The Nightingale Affair
“Because Mason places the killer and his excuses openly among his protagonists, and the threats to Field and his family are menacing and time-linked . . . The Nightingale Affair is at least as much of a thriller as it is a historical novel.”
Tim Mason’s earlier historical mystery, The Darwin Affair, brought Chief Detective Inspector Charles Field into investigating the attempted London murder of Queen Victoria. In a clever twist of expectations, The Nightingale Affair offers a sequel in which Charles Field no longer holds a position with the police, and has sunk to investigating cheating spouses to earn a living. Other aspects of his life seem well in order, though, with his foster son a newly approved mounted policeman, his foster daughter no longer a thief but a clean and cheerful young woman eager to study nursing, and his wife Jane managing the household happily.

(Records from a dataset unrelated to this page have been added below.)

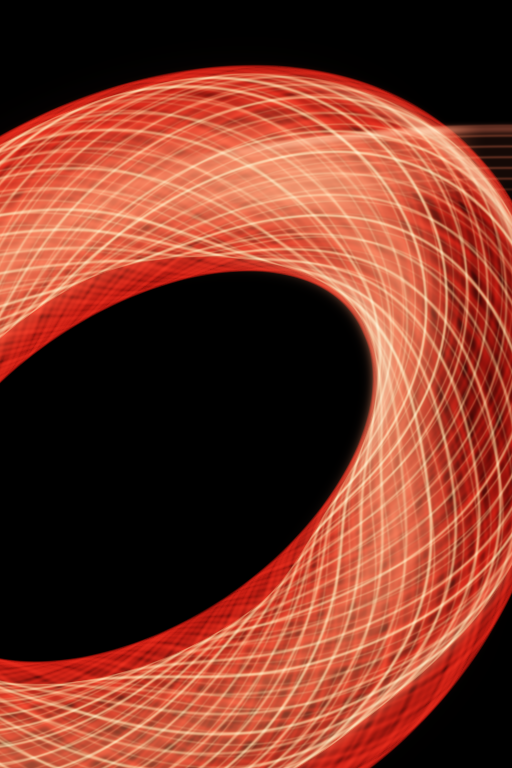
Reproduce this background procedurally as a WebGL 1 fragment shader.

```glsl
precision highp float;
// Woven ring of red, peach and gold light trails around a dark tilted oval.

#define CENTER vec2(0.273, 0.594)
#define HOLE_AXES vec2(0.510, 0.297)
#define HOLE_TILT 0.60
#define RIM_AXES vec2(0.908, 0.644)
#define RIM_TILT 0.845
#define GOLD_COUNT 24.0
#define GOLD_WIDTH 0.0028
#define RED_LIGHT vec3(1.0, 0.08, 0.05)
#define PEACH_LIGHT vec3(1.45, 0.62, 0.41)
#define BROWN_LIGHT vec3(0.66, 0.36, 0.23)
#define GOLD_LIGHT vec3(1.35, 1.0, 0.65)
#define TAU 6.2832

uniform vec2 u_resolution;

float hash(float n) {
  return fract(sin(n * 12.99 + 4.1) * 43758.5);
}

float bell(float x, float mid, float width) {
  float t = (x - mid) / width;
  return exp(-t * t);
}

float ellipseRadius(vec2 dir, float tilt, vec2 axes) {
  float c = cos(tilt), s = sin(tilt);
  return 1.0 / length(vec2(dot(dir, vec2(c, s)), dot(dir, vec2(-s, c))) / axes);
}

// Strands swinging between the edges s = 0 and s = 1 as the angle advances.
float strands(float s, float angle, float radius, float thickness,
              float twist, float count, float width) {
  float c = clamp(2.0 * s - 1.0, -1.0, 1.0);
  float swing = sqrt(1.0 - c * c);
  float slope = max(0.5 * swing * thickness, 0.001);
  float phaseRate = length(vec2(1.0 / slope, twist / radius));
  float sum = 0.0;
  for (int i = 0; i < 2; i++) {
    float side = float(i) * 2.0 - 1.0;
    float q = (side * acos(c) + twist * angle) * count / TAU;
    float id = floor(q + 0.5);
    float dist = (q - id) * TAU / count / phaseRate;
    sum += (0.35 + 0.65 * hash(id)) * bell(dist, 0.0, width);
  }
  return sum * smoothstep(0.0, 0.07, swing * swing);
}

void main() {
  vec2 p = gl_FragCoord.xy / u_resolution.x;

  // Ring coordinates: s runs from the hole (0) to the outer rim (1).
  vec2 rel = p - CENTER;
  float radius = max(length(rel), 0.001);
  vec2 dir = rel / radius;
  float angle = atan(rel.y, rel.x);
  float low = max(dot(dir, vec2(0.5, -0.86)), 0.0);
  float diag = dot(dir, vec2(0.82, -0.57));
  float inner = ellipseRadius(dir, HOLE_TILT, HOLE_AXES) * (1.0 + 0.05 * low);
  float outer = ellipseRadius(dir, RIM_TILT, RIM_AXES)
              * (0.97 + 0.14 * diag * diag + 0.05 * diag);
  float thickness = outer - inner;
  float s = (radius - inner) / thickness;

  // Weights of the ring's sectors.
  float upper = smoothstep(0.7, 1.9, angle);
  float lower = smoothstep(0.1, 0.9, -angle);
  float right = bell(angle, 0.25, 0.5);

  // Red veil with fine streaks.
  float band = smoothstep(-0.02, 0.15, s) * (1.0 - smoothstep(0.88, 1.03, s));
  float streak = 0.5 + 0.3 * sin(s * 43.0 + angle * 3.0)
               + 0.2 * sin(s * 97.0 - angle * 4.0 + 1.0);
  float veil = 0.25 + 0.5 * streak + 0.25 * upper * smoothstep(0.2, 0.6, s);
  veil *= 1.0 - 0.35 * right - 0.25 * lower * smoothstep(0.2, 0.5, s);
  vec3 light = RED_LIGHT * band * veil;

  // Red strands, from broad to fine.
  for (int i = 0; i < 3; i++) {
    float k = float(i);
    float trail = strands((s + 0.01) / 1.02, angle + k * 0.7, radius, thickness,
                          1.2 + 0.3 * k, 22.0 + 16.0 * k, 0.009 - 0.0025 * k);
    light += RED_LIGHT * trail * (0.5 - 0.2 * right);
  }

  // Peach haze above, brown haze below.
  float hazeMid = 0.46 - 0.34 * right;
  float haze = bell(s, hazeMid, 0.27 - 0.06 * right) * smoothstep(0.0, 0.16, s);
  light += mix(PEACH_LIGHT, BROWN_LIGHT, lower) * haze * (0.72 + 0.2 * streak);

  // Gold strands in a narrower lane, dense along its edges.
  float lo = 0.015 + 0.15 * upper + 0.09 * lower;
  float hi = 0.97 - 0.15 * lower;
  float lane = (s - lo) / (hi - lo);
  float laneWidth = thickness * (hi - lo);
  float gold = strands(lane, angle, radius, laneWidth, 1.5, GOLD_COUNT, GOLD_WIDTH);
  gold += 0.3 * strands(lane, angle + 0.4, radius, laneWidth, 1.8, 38.0, 0.0022);
  light += GOLD_LIGHT * gold * 0.85;

  // Glowing edges where strands gather.
  float innerGlow = bell(s, 0.06, 0.055) * bell(angle, 0.40, 0.48);
  float outerGlow = bell(s, 0.93, 0.035) * bell(angle, 0.72, 0.32);
  float lowerGlow = bell(s, hi - 0.03, 0.04) * bell(angle, -0.65, 0.45);
  light += vec3(1.5, 0.85, 0.6) * (innerGlow + 0.9 * outerGlow + 0.4 * lowerGlow);

  // Flat sheaf leaving the ring toward the right edge.
  float drop = 1.256 - 0.156 * (1.0 - p.x) * (1.0 - p.x) - p.y;
  float sheaf = smoothstep(-0.004, 0.006, drop) * (1.0 - smoothstep(0.09, 0.17, drop));
  float reach = smoothstep(0.3, 0.62, p.x);
  float fade = 1.0 - 0.85 * smoothstep(0.82, 0.95, p.x);
  float lines = pow(0.5 + 0.5 * cos(drop * TAU / 0.021), 6.0);
  light += PEACH_LIGHT * sheaf * reach * (0.4 * fade + 0.22 * lines);
  light += vec3(1.3, 0.55, 0.4) * bell(drop, 0.008, 0.008) * reach * (0.25 + 0.55 * fade);

  gl_FragColor = vec4(1.0 - exp(-light), 1.0);
}
```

Then, in a matter of hours, it’s all upside down, as Field discovers a murder with the unmistakable “calling card” of a killer he thought he’d finished off during his career, in a stint with Florence Nightingale’s British nurses during the Crimean War in the 1850s. At the same time, his son Tom loses his new job through making a morally right choice that counters his superior officer, his daughter Belinda comes under threat, and his wife is summoned once again to the support of now ailing and aging Miss Nightingale.
The book dances back and forth in time, with the heroic Miss Nightingale at the focus of each scenario, and Field himself endlessly struggling to catch up with the nobility and self-denial that the nursing leader models. Mason shifts points of view often, including indulging the killer himself with a podium that allows vicious revenge to justify all sorts of violence.
Mason’s background includes the stage, and there are abundant Shakespearean moments scattered through almost 400 pages of this lively Victorian thriller. Cameo appearances by Benjamin Disraeli and Wilkie Collins and the involvement of the most noted novelist of the time, Charles Dickens, add twists of interest and humor. But death itself is treated solemnly, a fitting counterpart to the woman Mason presents as a guardian of the lives of young men at war and postwar hospitals: a woman of “breathless speed” and irresistible commitment, Florence Nightingale herself:
“There were fully a dozen people, almost all female, rushing in and out of Nightingale’s tower headquarters when Charles Field first saw her. He knew it had to be Nightingale; she was the calm eye of a whirling storm, standing at her desk, answering questions and asking them, issuing orders, and occasionally making entries in a ledger as she stood. Her voice was quiet but had a reedy strength that cut through the seeming chaos around her.”
Because Mason places the killer and his excuses openly among his protagonists, and the threats to Field and his family are menacing and time-linked, The Nightingale Affair is at least as much of a thriller (think: ticking clock) as it is a historical novel. Yet the portrait of Nightingale both in her prime and as an aging yet still effective advocate is strong and memorable, giving the book its lively flavor that hints at all the shifts in women’s rights and health care about to unfold. Don’t expect an extraordinary police investigation here; read the book instead for the colorful storytelling around this classic “change agent” and her insistence on respect, honor, and care.